== EXERCISE DESCRIPTION ==
Below are entries; work out how many of their lines include the string "rings", and reply with the number only.

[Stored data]
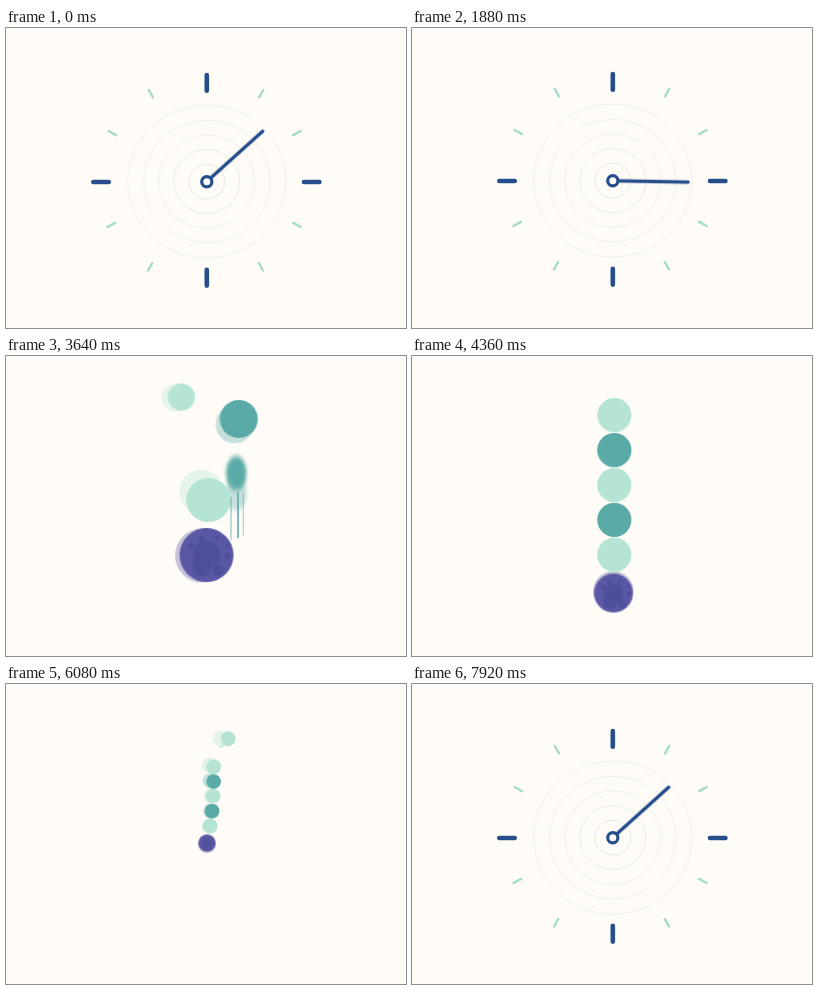
Animation, 400 px wide and 300 px high, one loop 7960 ms. Source, as an HTML page without scripts:

```html
<!DOCTYPE html>
<html lang="en">
<head>
<meta charset="utf-8">
<title>Clock and bouncing balls</title>
<style>
html, body { margin: 0; width: 100%; height: 100%; overflow: hidden; background: #fffcf7; }
svg { display: block; width: 400px; height: 300px; }
svg * { animation: 7960ms linear var(--lag, 0ms) infinite; }

/* Clock */
.dial { animation-name: drift; }
.ticks, .rings, .hand { transform-origin: 200.5px 153.8px; }
.ticks { animation-name: pop; fill: none; stroke-linecap: round; }
.ticks path { animation-name: fall; animation-delay: var(--d, 0ms); }
.major { stroke: #264d8c; stroke-width: 4.6; }
.minor { stroke: #a6dcca; stroke-width: 2.5; }
.rings { animation-name: rings; fill: none; stroke: #ebf0ea; stroke-width: .9; }
.hand { animation-name: sweep; stroke: #264d8c; stroke-width: 3.5; stroke-linecap: round; }
.hub { animation-name: hub; fill: #fffcf7; stroke: #264d8c; stroke-width: 3.2; }

@keyframes drift {
  0%, 100% { transform: none; animation-timing-function: ease-in-out; }
  23.62% { transform: translateY(-1px); }
  25.13% { transform: translateY(-2px); }
  30%, 81% { transform: none; }
  84.42% { transform: translateY(-1px); animation-timing-function: ease-in-out; }
}
@keyframes fall {
  0%, 25.13% { transform: none; animation-timing-function: cubic-bezier(.5, 0, .9, .6); }
  28.89%, 80% { transform: translateY(275px); }
  80.01%, 100% { transform: none; }
}
@keyframes pop {
  0%, 30% { transform: none; opacity: 1; }
  30.01%, 80.4% { transform: scale(.6); opacity: 0; animation-timing-function: ease-out; }
  82.91% { transform: scale(1.03); opacity: 1; }
  85.43% { transform: scale(.99); }
  87.44%, 100% { transform: none; opacity: 1; }
}
@keyframes rings {
  0%, 25.13% { transform: none; opacity: 1; animation-timing-function: ease-in; }
  28.64%, 80.4% { transform: scale(0); opacity: 0; animation-timing-function: ease-out; }
  84.42% { transform: scale(1.02); opacity: 1; }
  87.44%, 100% { transform: none; opacity: 1; }
}
@keyframes sweep {
  0% { transform: rotate(48deg); opacity: 1; animation-timing-function: ease-in-out; }
  23.62% { transform: rotate(91deg); animation-timing-function: ease-in; }
  26.63% { transform: rotate(165deg); opacity: 1; }
  28.64% { transform: rotate(200deg) scaleY(.05); opacity: 1; }
  28.7%, 79.6% { transform: rotate(48deg); opacity: 0; }
  80.9% { transform: rotate(48deg); opacity: 1; animation-timing-function: ease-in-out; }
  82.91% { transform: rotate(53deg); animation-timing-function: ease-in-out; }
  85.43% { transform: rotate(46deg); animation-timing-function: ease-in-out; }
  90.45%, 100% { transform: rotate(48deg); opacity: 1; }
}
@keyframes hub {
  0%, 28.64% { opacity: 1; }
  29%, 79.9% { opacity: 0; }
  80.9%, 100% { opacity: 1; }
}

/* Big ball */
.big { animation-name: big; fill: #5a58a4; }
.craters { fill: #4f4e98; animation-name: craters; }
@keyframes big {
  0%, 28% { transform: translate(200.5px, 153px) scale(.24); opacity: 0; }
  28.64% { transform: translate(200.5px, 153px) scale(.3); opacity: 1; animation-timing-function: ease-out; }
  30.65% { transform: translate(200px, 158px) scale(1.15, 1.1); }
  31.66% { transform: translate(202px, 162px) scale(1.15, 1.27); }
  32.16% { transform: translate(205px, 162.7px) scale(1.11, 1.27); }
  33.67% { transform: translate(204px, 172px) scale(1.22, 1.05); animation-timing-function: ease-out; }
  35.68% { transform: translate(152px, 104px) scale(1.1, 1.25); animation-timing-function: ease-in; }
  37.69% { transform: translate(172px, 150px) scale(1.1, 1.2); }
  39.7% { transform: translate(194px, 236px) scale(1.22, 1.05); animation-timing-function: ease-out; }
  43.22% { transform: translate(182px, 204px) scale(1.04); }
  44.72% { transform: translate(192px, 200px) scale(1.02); }
  45.73% { transform: translate(200.5px, 199px) scale(1); }
  46.73% { transform: translate(204px, 201px) scale(1.02, .97); animation-timing-function: ease-in-out; }
  50.25% { transform: translate(201px, 230px) scale(.82); }
  54.27% { transform: translate(201.3px, 235px) scale(.74); }
  54.77% { transform: translate(201.5px, 237px) scale(.72); }
  57.79% { transform: translate(201.3px, 238px) scale(.74, .71); }
  61.31% { transform: translate(201.3px, 237px) scale(.72); animation-timing-function: ease-in-out; }
  70.35% { transform: translate(201px, 178px) scale(.47); }
  72.86% { transform: translate(201px, 168px) scale(.4); }
  76.38% { transform: translate(201px, 159px) scale(.32); }
  79.9% { transform: translate(200.5px, 153.8px) scale(.24); opacity: 1; }
  80.9%, 100% { transform: translate(200.5px, 153.8px) scale(.24); opacity: 0; }
}
@keyframes craters {
  0%, 31% { opacity: .2; }
  45.73%, 61% { opacity: 1; }
  74%, 100% { opacity: .6; }
}

/* Small balls: one shared stack, each with its own way in */
.ball { transform-box: fill-box; transform-origin: center; }
.mint { fill: #b6e4d4; }
.teal { fill: #5aaba7; }
.a { --i: 0; --x: 204px; --y: 142px; animation-name: stack, a; }
.b { --i: 1; --x: 206px; --y: 127px; animation-name: stack, b; }
.c { --i: 2; --x: 207px; --y: 112px; animation-name: stack, c; }
.d { --i: 3; --x: 207.5px; --y: 97.5px; animation-name: stack, d; }
.e { --i: 4; --x: 207.5px; --y: 82.5px; animation-name: stack, e; }
.f { --i: 5; --x: 222px; --y: 54.5px; animation-name: stack, f; }
.ghost { --lag: -7920ms; opacity: .35; }

@keyframes stack {
  0%, 40% { opacity: 0; }
  40.1%, 81% { opacity: 1; }
  81.41%, 100% { opacity: 0; }
  0%, 54.77%, 61.31% { cx: 202.3px; cy: calc(199px - 35px * var(--i)); r: 17px; animation-timing-function: ease-in-out; }
  57.79% { cx: 202.3px; cy: calc(200px - 34.7px * var(--i)); r: 17px; animation-timing-function: ease-in-out; }
  70.35% { cx: 201px; cy: calc(154px - 22px * var(--i)); r: 11px; animation-timing-function: ease-out; }
  72.86% { cx: calc(201px - 1px * (var(--i) + 1) * (var(--i) + 1)); cy: calc(147px - 18.5px * var(--i)); r: 9.3px; }
  76.38% { cx: var(--x); cy: var(--y); r: 7.4px; }
  79.15% { cx: calc(200.5px + 9.4px * (var(--i) + 1)); cy: calc(153.8px - 8.5px * (var(--i) + 1)); r: 6px; }
  81.41%, 100% { cx: calc(200.5px + 9.4px * (var(--i) + 1)); cy: calc(153.8px - 8.5px * (var(--i) + 1)); r: 1.7px; }
}
@keyframes a {
  0%, 40.7% { transform: translate(-232px, -80px) scale(1.3); }
  42.71% { transform: translate(-100px, -125px) scale(1.3); }
  44.72% { transform: translate(-14px, -72px) scale(1.3); }
  45.73% { transform: translate(0, -55px) scale(1.3); }
  46.73% { transform: translate(2px, -48px) scale(1.3, 1.24); animation-timing-function: ease-in-out; }
  50.25% { transform: translate(0, -8px) scale(1.1); }
  54.77%, 100% { transform: none; }
}
@keyframes b {
  0%, 41% { transform: translate(-50px, 165px) scale(1.2); }
  42.71% { transform: translate(-5px, 12px) scale(1.1, 1.3); }
  44.72% { transform: translate(22px, -90px) scale(1.12); }
  45.73% { transform: translate(30.5px, -101px) scale(1.12); animation-timing-function: ease-out; }
  47.24% { transform: translate(28px, -102px) scale(1.1); animation-timing-function: ease-in; }
  50.25% { transform: translate(2px, -20px) scale(1.05); }
  51.76% { transform: translate(0, -4px) scale(1.05, .95); }
  54.77%, 100% { transform: none; }
}
@keyframes c {
  0%, 41.71% { transform: translate(-225px, -10px) scale(.8); }
  43.72% { transform: translate(-105px, -70px) scale(.8); }
  44.72% { transform: translate(-40px, -86px) scale(.8); }
  45.73% { transform: translate(-27px, -88px) scale(.8); }
  47.24% { transform: translate(-10px, -82px) scale(.85); animation-timing-function: ease-in; }
  51% { transform: translate(0, -10px) scale(.98); }
  52.26% { transform: translate(0, 3px) scale(1.04, .95); }
  54.77%, 100% { transform: none; }
}
@keyframes d {
  0%, 43.72% { transform: translate(27px, 240px) scale(.6, 1.2); filter: blur(2px); animation-timing-function: ease-out; }
  45.73% { transform: translate(28px, 24px) scale(.6, 1); filter: blur(2.5px); animation-timing-function: ease-out; }
  47.74% { transform: translate(20px, -64px) scale(.9, 1); filter: blur(0); }
  48.74% { transform: translate(11px, -69px); animation-timing-function: ease-in; }
  52.26% { transform: translate(0, -4px); }
  53.27% { transform: translate(0, 3px) scale(1.04, .95); }
  54.77%, 100% { transform: none; filter: blur(0); }
}
@keyframes e {
  0%, 46.23% { transform: translate(-225px, 40px); }
  48.24% { transform: translate(-120px, -18px); }
  50.25% { transform: translate(-38px, -35px); }
  51.76% { transform: translate(-8px, -30px); animation-timing-function: ease-in; }
  53.52% { transform: translate(0, 3px) scale(1.04, .95); }
  54.77%, 100% { transform: none; }
}
@keyframes f {
  0%, 61.56% { transform: translate(-225px, 90px); }
  63.82% { transform: translate(-120px, 20px); }
  65.33% { transform: translate(-50px, -2px); }
  66.83% { transform: translate(-10px, -6px); animation-timing-function: ease-in; }
  68.34% { transform: translateY(3px) scale(1.04, .95); }
  70.35%, 100% { transform: none; }
}

/* Speed lines */
.streaks { animation-name: streaks; fill: none; stroke: #5aaba7; stroke-linecap: round; }
@keyframes streaks {
  0%, 44.4% { transform: translateY(110px); opacity: 0; }
  44.72% { transform: translateY(80px); opacity: 1; }
  45.73% { transform: none; opacity: 1; }
  47.24%, 100% { transform: translateY(-50px); opacity: 0; }
}
.flick { animation-name: flick; fill: none; stroke: #b6e4d4; stroke-width: 1.5; stroke-linecap: round; }
@keyframes flick {
  0%, 75.5%, 77.5%, 100% { opacity: 0; }
  76%, 76.8% { opacity: 1; }
}
</style>
</head>
<body>
<svg viewBox="0 0 400 300">
  <g class="dial">
    <g class="rings">
      <ellipse cx="200.8" cy="153.6" rx="18" ry="17.4" stroke="#e0e8e4"/>
      <ellipse cx="200.8" cy="153.6" rx="33" ry="32" stroke="#e4ebe6"/>
      <ellipse cx="200.8" cy="153.6" rx="48" ry="46.7"/>
      <ellipse cx="200.8" cy="153.6" rx="63.3" ry="61.3"/>
      <ellipse cx="200.8" cy="153.6" rx="79" ry="76.5"/>
    </g>
    <g class="ticks">
      <g class="minor">
        <path d="M142.8 62l4.2 7.5" style="--d:40ms"/>
        <path d="M257.2 62l-4.2 7.5" style="--d:60ms"/>
        <path d="M102.5 103l7.5 4.2" style="--d:20ms"/>
        <path d="M294.7 103l-7.5 4.2" style="--d:50ms"/>
        <path d="M101.5 199l7.5-4.2"/>
        <path d="M294.7 199l-7.5-4.2" style="--d:30ms"/>
        <path d="M142 242.5l4.2-7.5"/>
        <path d="M257 242.5l-4.2-7.5" style="--d:10ms"/>
      </g>
      <g class="major">
        <path d="M200.8 47v15.8" style="--d:70ms"/>
        <path d="M200.8 241.8v15.8"/>
        <path d="M87.3 154h15.4" style="--d:20ms"/>
        <path d="M298 154h15.4" style="--d:40ms"/>
      </g>
    </g>
    <path class="hand" d="M200.5 148V78.2"/>
    <circle class="hub" cx="200.8" cy="153.7" r="5.1"/>
  </g>

  <g class="ghost">
    <circle class="big" r="27"/>
    <circle class="ball mint a"/>
    <circle class="ball teal b"/>
    <circle class="ball mint c"/>
    <circle class="ball teal d"/>
    <circle class="ball mint e"/>
    <circle class="ball mint f"/>
  </g>

  <g class="big">
    <circle r="27"/>
    <g class="craters">
      <circle r="13.5"/>
      <circle cx="-5" cy="12" r="9"/>
      <circle cx="12" cy="15" r="5.5"/>
      <circle cx="-5" cy="-16" r="3"/>
      <circle cx="-15" cy="-9" r="3"/>
      <circle cx="10" cy="-17" r="2"/>
      <circle cx="21" cy="-10" r="2"/>
      <circle cx="21" cy="1" r="3"/>
    </g>
  </g>
  <circle class="ball mint a"/>
  <circle class="ball teal b"/>
  <circle class="ball mint c"/>
  <circle class="ball teal d"/>
  <circle class="ball mint e"/>
  <circle class="ball mint f"/>

  <g class="streaks">
    <path d="M225 142v42" stroke-width=".8"/>
    <path d="M232 137v45" stroke-width="1.6"/>
    <path d="M237.3 138v42" stroke-width=".6"/>
  </g>
  <path class="flick" d="M214 63.5l4.5-3"/>
</svg>
</body>
</html>
```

== EXPECTED ANSWER ==
4